**RECORDED DATA**
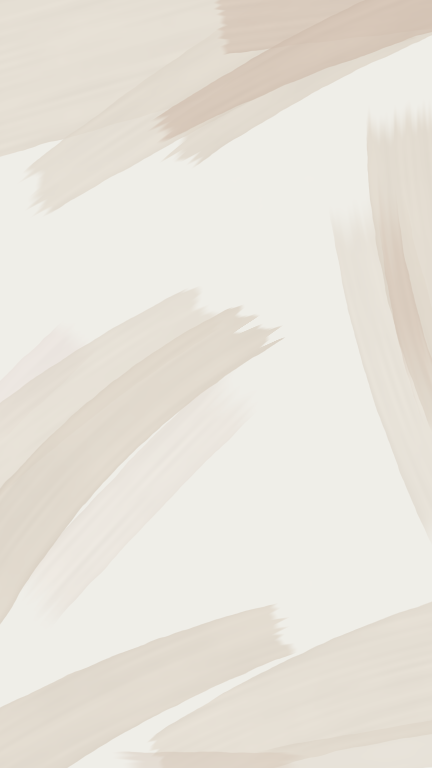
This background is drawn by a Shadertoy shader. Its source:

```glsl
// Soft watercolour brush strokes in beige and blush on warm off-white paper.
// Each stroke is a bent, tapering band with frayed ends and bristle streaks,
// layered translucently. Units: canvas height = 100, origin at lower left.

const vec3 PAPER = vec3(0.938, 0.933, 0.910);
const vec3 PALE  = vec3(0.922, 0.901, 0.871);
const vec3 SAND  = vec3(0.890, 0.862, 0.816);
const vec3 CLAY  = vec3(0.872, 0.838, 0.787);
const vec3 BLUSH = vec3(0.838, 0.773, 0.715);
const vec3 ROSE  = vec3(0.925, 0.895, 0.875);
const float STREAK  = 0.026;  // contrast of bristle lines
const float BLOTCH  = 0.022;  // contrast of pigment pools
const float RIM     = 0.022;  // darkening where pigment dries at an edge
const float WOBBLE  = 0.40;   // waviness of the long edges
const float BRISTLE = 2.6;    // bristles per unit of width

float hash(vec2 p) {
    return fract(sin(dot(p, vec2(127.1, 311.7))) * 43758.5453);
}

float noise(vec2 p) {
    vec2 i = floor(p), f = fract(p);
    f = f * f * (3.0 - 2.0 * f);
    return mix(mix(hash(i), hash(i + vec2(1, 0)), f.x),
               mix(hash(i + vec2(0, 1)), hash(i + vec2(1, 1)), f.x), f.y);
}

float fbm(vec2 p) {
    float sum = 0.0, gain = 0.5;
    for (int i = 0; i < 4; i++) {
        sum += gain * noise(p);
        p = p * 2.03 + 7.3;
        gain *= 0.5;
    }
    return sum;
}

// width: half width at both ends; bend: bulge to the left of a->b;
// ends: fray length and fade length; opacity: coverage of the tint.
void stroke(inout vec3 col, vec2 p, vec2 a, vec2 b, vec2 width, float bend,
            vec2 ends, vec3 tint, float opacity) {
    float len = length(b - a);
    vec2 dir = (b - a) / len;
    float along = dot(p - a, dir);
    float s = along / len;
    float across = dot(p - a, vec2(-dir.y, dir.x)) - bend * 4.0 * s * (1.0 - s);
    vec2 seed = a * 3.1;

    // Distance inside the long edges and the frayed ends
    float edge = mix(width.x, width.y, clamp(s, 0.0, 1.0)) - abs(across)
               + WOBBLE * (fbm(p * 0.35 + seed) - 0.5);
    float fiber = noise(vec2(across * BRISTLE, along * 0.12) + seed);
    float tuft = noise(vec2(across * 0.7, 0.0) + seed);
    float tip = min(along, len - along)
              + ends.x * (1.2 * fiber + 0.8 * tuft - 1.0);

    float soft = 75.0 / iResolution.y;
    float mask = smoothstep(-soft, soft, edge)
               * smoothstep(-soft, soft + ends.y, tip);

    // Pigment texture
    float streaks = noise(vec2(along * 0.07, across * 1.7) + seed) - 0.5;
    float pools = fbm(p * 0.16 + seed) - 0.47;
    float rim = exp(-2.2 * max(edge, 0.0));
    vec3 pigment = tint + STREAK * streaks + BLOTCH * pools
                 - RIM * rim * vec3(0.8, 1.0, 1.1);
    col = mix(col, pigment, mask * opacity);
}

void mainImage(out vec4 fragColor, in vec2 fragCoord) {
    vec2 p = fragCoord / iResolution.xy * vec2(56.25, 100.0);
    vec3 col = PAPER + 0.004 * (fbm(p * 0.3) - 0.5);

    // Upper washes with the blush sweep on top
    stroke(col, p, vec2(-5.2, 88.9), vec2(52.0, 105.2), vec2(10.4), 0.0, vec2(2.0, 1.0), SAND, 0.85);
    stroke(col, p, vec2(4.2, 74.6), vec2(43.0, 98.7), vec2(3.3, 5.9), 0.5, vec2(2.8, 2.0), SAND, 0.80);
    stroke(col, p, vec2(22.4, 80.2), vec2(58.6, 100.0), vec2(3.3, 3.5), 1.3, vec2(3.0, 1.5), CLAY, 0.75);
    stroke(col, p, vec2(28.0, 98.0), vec2(60.0, 102.0), vec2(5.2), 0.0, vec2(1.2, 0.8), BLUSH, 0.75);
    stroke(col, p, vec2(20.4, 82.8), vec2(58.6, 100.7), vec2(1.6, 4.0), 1.0, vec2(3.0, 2.0), BLUSH, 0.80);

    // Arcs falling along the right side
    stroke(col, p, vec2(47.5, 74.6), vec2(62.5, 29.7), vec2(5.0, 6.0), -1.8, vec2(1.5, 6.0), SAND, 0.65);
    stroke(col, p, vec2(52.7, 86.3), vec2(62.5, 44.0), vec2(5.2, 5.9), -2.3, vec2(2.0, 4.0), CLAY, 0.75);
    stroke(col, p, vec2(50.1, 77.9), vec2(57.3, 44.7), vec2(1.2, 2.0), -1.4, vec2(5.0, 14.0), BLUSH, 0.65);

    // Central sweep over its pale underlayers
    stroke(col, p, vec2(-2.6, 44.0), vec2(11.1, 57.0), vec2(2.9), 0.0, vec2(1.5, 3.0), ROSE, 0.70);
    stroke(col, p, vec2(3.9, 20.6), vec2(31.9, 49.9), vec2(3.6), 0.4, vec2(2.0, 6.0), PALE, 0.85);
    stroke(col, p, vec2(-7.8, 34.9), vec2(27.3, 60.3), vec2(5.2, 3.3), 1.3, vec2(2.0, 1.5), SAND, 0.75);
    stroke(col, p, vec2(-5.2, 19.9), vec2(33.9, 58.1), vec2(5.5, 3.6), 3.9, vec2(3.6, 0.8), CLAY, 0.85);

    // Lower strokes
    stroke(col, p, vec2(20.8, -0.3), vec2(62.5, 14.1), vec2(4.4, 9.1), 1.6, vec2(1.5, 0.8), SAND, 0.85);
    stroke(col, p, vec2(-5.2, -2.2), vec2(37.1, 18.2), vec2(6.2, 3.5), 1.7, vec2(1.6, 1.2), CLAY, 0.80);
    stroke(col, p, vec2(32.5, -1.0), vec2(62.5, 4.3), vec2(3.0), 0.0, vec2(2.0, 4.0), CLAY, 0.50);
    stroke(col, p, vec2(15.6, -0.9), vec2(39.0, -1.0), vec2(3.0), 0.0, vec2(2.0, 3.0), BLUSH, 0.40);

    fragColor = vec4(col, 1.0);
}
```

**EXERCISE DESCRIPTION**
Return the listing above unchanged, apart from dropping its pictures.

**RESULT**
This background is drawn by a Shadertoy shader. Its source:

```glsl
// Soft watercolour brush strokes in beige and blush on warm off-white paper.
// Each stroke is a bent, tapering band with frayed ends and bristle streaks,
// layered translucently. Units: canvas height = 100, origin at lower left.

const vec3 PAPER = vec3(0.938, 0.933, 0.910);
const vec3 PALE  = vec3(0.922, 0.901, 0.871);
const vec3 SAND  = vec3(0.890, 0.862, 0.816);
const vec3 CLAY  = vec3(0.872, 0.838, 0.787);
const vec3 BLUSH = vec3(0.838, 0.773, 0.715);
const vec3 ROSE  = vec3(0.925, 0.895, 0.875);
const float STREAK  = 0.026;  // contrast of bristle lines
const float BLOTCH  = 0.022;  // contrast of pigment pools
const float RIM     = 0.022;  // darkening where pigment dries at an edge
const float WOBBLE  = 0.40;   // waviness of the long edges
const float BRISTLE = 2.6;    // bristles per unit of width

float hash(vec2 p) {
    return fract(sin(dot(p, vec2(127.1, 311.7))) * 43758.5453);
}

float noise(vec2 p) {
    vec2 i = floor(p), f = fract(p);
    f = f * f * (3.0 - 2.0 * f);
    return mix(mix(hash(i), hash(i + vec2(1, 0)), f.x),
               mix(hash(i + vec2(0, 1)), hash(i + vec2(1, 1)), f.x), f.y);
}

float fbm(vec2 p) {
    float sum = 0.0, gain = 0.5;
    for (int i = 0; i < 4; i++) {
        sum += gain * noise(p);
        p = p * 2.03 + 7.3;
        gain *= 0.5;
    }
    return sum;
}

// width: half width at both ends; bend: bulge to the left of a->b;
// ends: fray length and fade length; opacity: coverage of the tint.
void stroke(inout vec3 col, vec2 p, vec2 a, vec2 b, vec2 width, float bend,
            vec2 ends, vec3 tint, float opacity) {
    float len = length(b - a);
    vec2 dir = (b - a) / len;
    float along = dot(p - a, dir);
    float s = along / len;
    float across = dot(p - a, vec2(-dir.y, dir.x)) - bend * 4.0 * s * (1.0 - s);
    vec2 seed = a * 3.1;

    // Distance inside the long edges and the frayed ends
    float edge = mix(width.x, width.y, clamp(s, 0.0, 1.0)) - abs(across)
               + WOBBLE * (fbm(p * 0.35 + seed) - 0.5);
    float fiber = noise(vec2(across * BRISTLE, along * 0.12) + seed);
    float tuft = noise(vec2(across * 0.7, 0.0) + seed);
    float tip = min(along, len - along)
              + ends.x * (1.2 * fiber + 0.8 * tuft - 1.0);

    float soft = 75.0 / iResolution.y;
    float mask = smoothstep(-soft, soft, edge)
               * smoothstep(-soft, soft + ends.y, tip);

    // Pigment texture
    float streaks = noise(vec2(along * 0.07, across * 1.7) + seed) - 0.5;
    float pools = fbm(p * 0.16 + seed) - 0.47;
    float rim = exp(-2.2 * max(edge, 0.0));
    vec3 pigment = tint + STREAK * streaks + BLOTCH * pools
                 - RIM * rim * vec3(0.8, 1.0, 1.1);
    col = mix(col, pigment, mask * opacity);
}

void mainImage(out vec4 fragColor, in vec2 fragCoord) {
    vec2 p = fragCoord / iResolution.xy * vec2(56.25, 100.0);
    vec3 col = PAPER + 0.004 * (fbm(p * 0.3) - 0.5);

    // Upper washes with the blush sweep on top
    stroke(col, p, vec2(-5.2, 88.9), vec2(52.0, 105.2), vec2(10.4), 0.0, vec2(2.0, 1.0), SAND, 0.85);
    stroke(col, p, vec2(4.2, 74.6), vec2(43.0, 98.7), vec2(3.3, 5.9), 0.5, vec2(2.8, 2.0), SAND, 0.80);
    stroke(col, p, vec2(22.4, 80.2), vec2(58.6, 100.0), vec2(3.3, 3.5), 1.3, vec2(3.0, 1.5), CLAY, 0.75);
    stroke(col, p, vec2(28.0, 98.0), vec2(60.0, 102.0), vec2(5.2), 0.0, vec2(1.2, 0.8), BLUSH, 0.75);
    stroke(col, p, vec2(20.4, 82.8), vec2(58.6, 100.7), vec2(1.6, 4.0), 1.0, vec2(3.0, 2.0), BLUSH, 0.80);

    // Arcs falling along the right side
    stroke(col, p, vec2(47.5, 74.6), vec2(62.5, 29.7), vec2(5.0, 6.0), -1.8, vec2(1.5, 6.0), SAND, 0.65);
    stroke(col, p, vec2(52.7, 86.3), vec2(62.5, 44.0), vec2(5.2, 5.9), -2.3, vec2(2.0, 4.0), CLAY, 0.75);
    stroke(col, p, vec2(50.1, 77.9), vec2(57.3, 44.7), vec2(1.2, 2.0), -1.4, vec2(5.0, 14.0), BLUSH, 0.65);

    // Central sweep over its pale underlayers
    stroke(col, p, vec2(-2.6, 44.0), vec2(11.1, 57.0), vec2(2.9), 0.0, vec2(1.5, 3.0), ROSE, 0.70);
    stroke(col, p, vec2(3.9, 20.6), vec2(31.9, 49.9), vec2(3.6), 0.4, vec2(2.0, 6.0), PALE, 0.85);
    stroke(col, p, vec2(-7.8, 34.9), vec2(27.3, 60.3), vec2(5.2, 3.3), 1.3, vec2(2.0, 1.5), SAND, 0.75);
    stroke(col, p, vec2(-5.2, 19.9), vec2(33.9, 58.1), vec2(5.5, 3.6), 3.9, vec2(3.6, 0.8), CLAY, 0.85);

    // Lower strokes
    stroke(col, p, vec2(20.8, -0.3), vec2(62.5, 14.1), vec2(4.4, 9.1), 1.6, vec2(1.5, 0.8), SAND, 0.85);
    stroke(col, p, vec2(-5.2, -2.2), vec2(37.1, 18.2), vec2(6.2, 3.5), 1.7, vec2(1.6, 1.2), CLAY, 0.80);
    stroke(col, p, vec2(32.5, -1.0), vec2(62.5, 4.3), vec2(3.0), 0.0, vec2(2.0, 4.0), CLAY, 0.50);
    stroke(col, p, vec2(15.6, -0.9), vec2(39.0, -1.0), vec2(3.0), 0.0, vec2(2.0, 3.0), BLUSH, 0.40);

    fragColor = vec4(col, 1.0);
}
```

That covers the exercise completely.